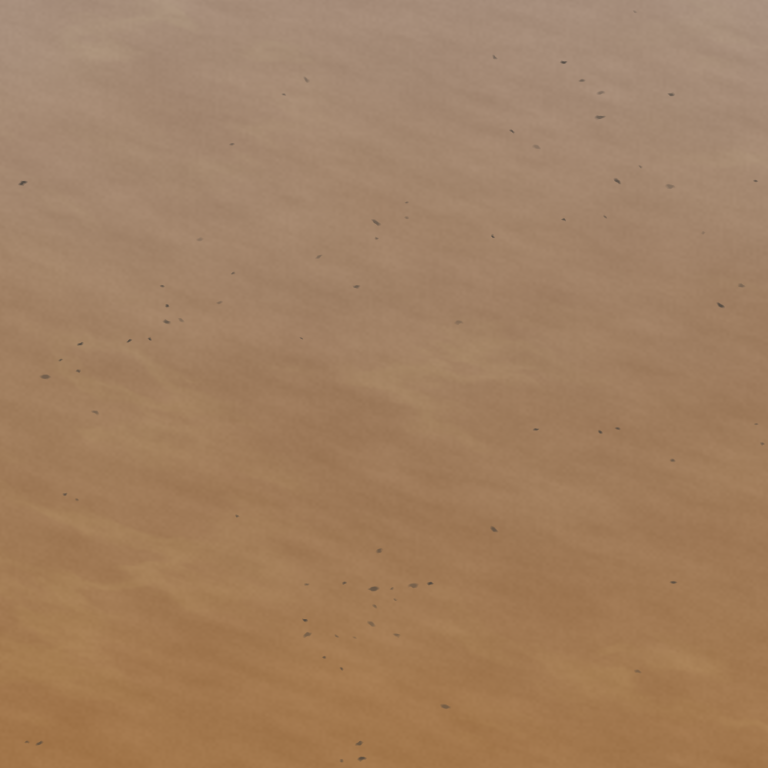
A WebGL 2 fragment shader for this texture:

```glsl
#version 300 es
precision highp float;
// Smooth ochre sand surface fading to mauve, with faint slanted wisps and sparse dark specks.

uniform vec2 u_resolution;
out vec4 fragColor;

const vec3 LOW_COLOR = vec3(0.635, 0.463, 0.295);
const vec3 MID_COLOR = vec3(0.622, 0.486, 0.364);
const vec3 HIGH_COLOR = vec3(0.655, 0.560, 0.490);
const vec3 WISP_TINT = vec3(0.024, 0.030, 0.018);
const vec3 PATCH_TINT = vec3(0.030, 0.036, 0.030);
const vec3 SPECK_COLOR = vec3(0.27, 0.25, 0.23);

const float STREAK_ANGLE = -0.30;
const float CLUSTER_ANGLE = 0.42;
const float GRADIENT_WARP = 0.16;
const float STREAK_CONTRAST = 0.050;
const float GRAIN_CONTRAST = 0.016;
const float GRAIN_SCALE = 230.0;
const float SPECK_CELLS = 44.0;
const float CLUSTER_DENSITY = 0.32;
const float STRAY_DENSITY = 0.005;

float hash(vec2 p) {
  return fract(sin(dot(p, vec2(127.1, 311.7))) * 43758.5453);
}

mat2 rotation(float angle) {
  float c = cos(angle), s = sin(angle);
  return mat2(c, -s, s, c);
}

float noise(vec2 p) {
  vec2 cell = floor(p);
  vec2 f = fract(p);
  f = f * f * (3.0 - 2.0 * f);
  float lower = mix(hash(cell), hash(cell + vec2(1.0, 0.0)), f.x);
  float upper = mix(hash(cell + vec2(0.0, 1.0)), hash(cell + 1.0), f.x);
  return mix(lower, upper, f.y);
}

float fbm(vec2 p) {
  float sum = 0.0, weight = 0.5;
  for (int i = 0; i < 5; i++) {
    sum += weight * noise(p);
    p = rotation(0.5) * p * 2.03 + 17.3;
    weight *= 0.5;
  }
  return sum / 0.97;
}

// Vertical three-stop gradient
vec3 groundColor(float height) {
  vec3 lower = mix(LOW_COLOR, MID_COLOR, clamp(height * 2.0, -0.15, 1.0));
  return mix(lower, HIGH_COLOR, clamp(height * 2.0 - 1.0, 0.0, 1.1));
}

// Thin curved ridges that show only in some areas
float wisps(vec2 p) {
  vec2 q = rotation(STREAK_ANGLE) * p;
  q += 0.06 * (vec2(fbm(p * 7.0), fbm(p * 7.0 + 31.0)) - 0.5);
  float ridge = 1.0 - abs(2.0 * fbm(q * vec2(4.0, 13.0) + 5.0) - 1.0);
  float area = smoothstep(0.42, 0.72, fbm(q * vec2(3.0, 6.0) + 47.0));
  return smoothstep(0.80, 1.0, ridge) * area;
}

// Opacity of the small flattened specks, gathered in rising bands
float specks(vec2 p, float pixel) {
  vec2 cell = floor(p * SPECK_CELLS);
  vec2 jitter = vec2(hash(cell + 3.1), hash(cell + 7.7)) - 0.5;
  vec2 center = (cell + 0.5 + 0.5 * jitter) / SPECK_CELLS;
  vec2 band = rotation(CLUSTER_ANGLE) * center * vec2(4.0, 9.0);
  float cluster = smoothstep(0.60, 0.82, noise(band + 11.0));
  cluster *= mix(1.0, 0.3, smoothstep(0.3, 0.8, center.x));
  float chance = CLUSTER_DENSITY * cluster + STRAY_DENSITY;
  float present = step(hash(cell + 19.4), chance);

  float size = hash(cell + 23.9);
  vec2 radius = mix(vec2(0.0018, 0.0012), vec2(0.0062, 0.0026), size * size);
  vec2 d = rotation(1.4 * (hash(cell + 29.2) - 0.6)) * (p - center);
  d.y += 0.0022 * (noise(p * 260.0) - 0.5);
  float dist = (length(d / radius) - 1.0) * radius.y;
  float soft = max(pixel, 0.0009);
  float opacity = mix(0.25, 0.85, hash(cell + 37.6));
  return present * opacity * (1.0 - smoothstep(-soft, soft, dist));
}

void main() {
  vec2 p = gl_FragCoord.xy / u_resolution.y;
  float pixel = 1.0 / u_resolution.y;
  vec2 slanted = rotation(STREAK_ANGLE) * p;

  // Base gradient, bent by broad soft patches
  float broad = fbm(slanted * vec2(2.0, 4.5) + 8.0) - 0.5;
  vec3 color = groundColor(p.y + GRADIENT_WARP * broad + 0.05 * (p.x - 0.5));
  color += PATCH_TINT * (fbm(slanted * vec2(5.0, 9.0) + 61.0) - 0.5);

  // Fine slanted streaks and pale wisps
  float streak = fbm(slanted * vec2(14.0, 55.0) + 23.0) - 0.5;
  color += STREAK_CONTRAST * streak;
  color += WISP_TINT * wisps(p);

  // Grain and specks
  color += GRAIN_CONTRAST * (noise(p * GRAIN_SCALE) - 0.5);
  color = mix(color, SPECK_COLOR, specks(p, pixel));

  fragColor = vec4(color, 1.0);
}
```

..........

▶ _Problem statement_: Set the whole listing down again unchanged, apart from the pictures, which are omitted.

▶ _Solution for this problem_:
A WebGL 2 fragment shader for this texture:

```glsl
#version 300 es
precision highp float;
// Smooth ochre sand surface fading to mauve, with faint slanted wisps and sparse dark specks.

uniform vec2 u_resolution;
out vec4 fragColor;

const vec3 LOW_COLOR = vec3(0.635, 0.463, 0.295);
const vec3 MID_COLOR = vec3(0.622, 0.486, 0.364);
const vec3 HIGH_COLOR = vec3(0.655, 0.560, 0.490);
const vec3 WISP_TINT = vec3(0.024, 0.030, 0.018);
const vec3 PATCH_TINT = vec3(0.030, 0.036, 0.030);
const vec3 SPECK_COLOR = vec3(0.27, 0.25, 0.23);

const float STREAK_ANGLE = -0.30;
const float CLUSTER_ANGLE = 0.42;
const float GRADIENT_WARP = 0.16;
const float STREAK_CONTRAST = 0.050;
const float GRAIN_CONTRAST = 0.016;
const float GRAIN_SCALE = 230.0;
const float SPECK_CELLS = 44.0;
const float CLUSTER_DENSITY = 0.32;
const float STRAY_DENSITY = 0.005;

float hash(vec2 p) {
  return fract(sin(dot(p, vec2(127.1, 311.7))) * 43758.5453);
}

mat2 rotation(float angle) {
  float c = cos(angle), s = sin(angle);
  return mat2(c, -s, s, c);
}

float noise(vec2 p) {
  vec2 cell = floor(p);
  vec2 f = fract(p);
  f = f * f * (3.0 - 2.0 * f);
  float lower = mix(hash(cell), hash(cell + vec2(1.0, 0.0)), f.x);
  float upper = mix(hash(cell + vec2(0.0, 1.0)), hash(cell + 1.0), f.x);
  return mix(lower, upper, f.y);
}

float fbm(vec2 p) {
  float sum = 0.0, weight = 0.5;
  for (int i = 0; i < 5; i++) {
    sum += weight * noise(p);
    p = rotation(0.5) * p * 2.03 + 17.3;
    weight *= 0.5;
  }
  return sum / 0.97;
}

// Vertical three-stop gradient
vec3 groundColor(float height) {
  vec3 lower = mix(LOW_COLOR, MID_COLOR, clamp(height * 2.0, -0.15, 1.0));
  return mix(lower, HIGH_COLOR, clamp(height * 2.0 - 1.0, 0.0, 1.1));
}

// Thin curved ridges that show only in some areas
float wisps(vec2 p) {
  vec2 q = rotation(STREAK_ANGLE) * p;
  q += 0.06 * (vec2(fbm(p * 7.0), fbm(p * 7.0 + 31.0)) - 0.5);
  float ridge = 1.0 - abs(2.0 * fbm(q * vec2(4.0, 13.0) + 5.0) - 1.0);
  float area = smoothstep(0.42, 0.72, fbm(q * vec2(3.0, 6.0) + 47.0));
  return smoothstep(0.80, 1.0, ridge) * area;
}

// Opacity of the small flattened specks, gathered in rising bands
float specks(vec2 p, float pixel) {
  vec2 cell = floor(p * SPECK_CELLS);
  vec2 jitter = vec2(hash(cell + 3.1), hash(cell + 7.7)) - 0.5;
  vec2 center = (cell + 0.5 + 0.5 * jitter) / SPECK_CELLS;
  vec2 band = rotation(CLUSTER_ANGLE) * center * vec2(4.0, 9.0);
  float cluster = smoothstep(0.60, 0.82, noise(band + 11.0));
  cluster *= mix(1.0, 0.3, smoothstep(0.3, 0.8, center.x));
  float chance = CLUSTER_DENSITY * cluster + STRAY_DENSITY;
  float present = step(hash(cell + 19.4), chance);

  float size = hash(cell + 23.9);
  vec2 radius = mix(vec2(0.0018, 0.0012), vec2(0.0062, 0.0026), size * size);
  vec2 d = rotation(1.4 * (hash(cell + 29.2) - 0.6)) * (p - center);
  d.y += 0.0022 * (noise(p * 260.0) - 0.5);
  float dist = (length(d / radius) - 1.0) * radius.y;
  float soft = max(pixel, 0.0009);
  float opacity = mix(0.25, 0.85, hash(cell + 37.6));
  return present * opacity * (1.0 - smoothstep(-soft, soft, dist));
}

void main() {
  vec2 p = gl_FragCoord.xy / u_resolution.y;
  float pixel = 1.0 / u_resolution.y;
  vec2 slanted = rotation(STREAK_ANGLE) * p;

  // Base gradient, bent by broad soft patches
  float broad = fbm(slanted * vec2(2.0, 4.5) + 8.0) - 0.5;
  vec3 color = groundColor(p.y + GRADIENT_WARP * broad + 0.05 * (p.x - 0.5));
  color += PATCH_TINT * (fbm(slanted * vec2(5.0, 9.0) + 61.0) - 0.5);

  // Fine slanted streaks and pale wisps
  float streak = fbm(slanted * vec2(14.0, 55.0) + 23.0) - 0.5;
  color += STREAK_CONTRAST * streak;
  color += WISP_TINT * wisps(p);

  // Grain and specks
  color += GRAIN_CONTRAST * (noise(p * GRAIN_SCALE) - 0.5);
  color = mix(color, SPECK_COLOR, specks(p, pixel));

  fragColor = vec4(color, 1.0);
}
```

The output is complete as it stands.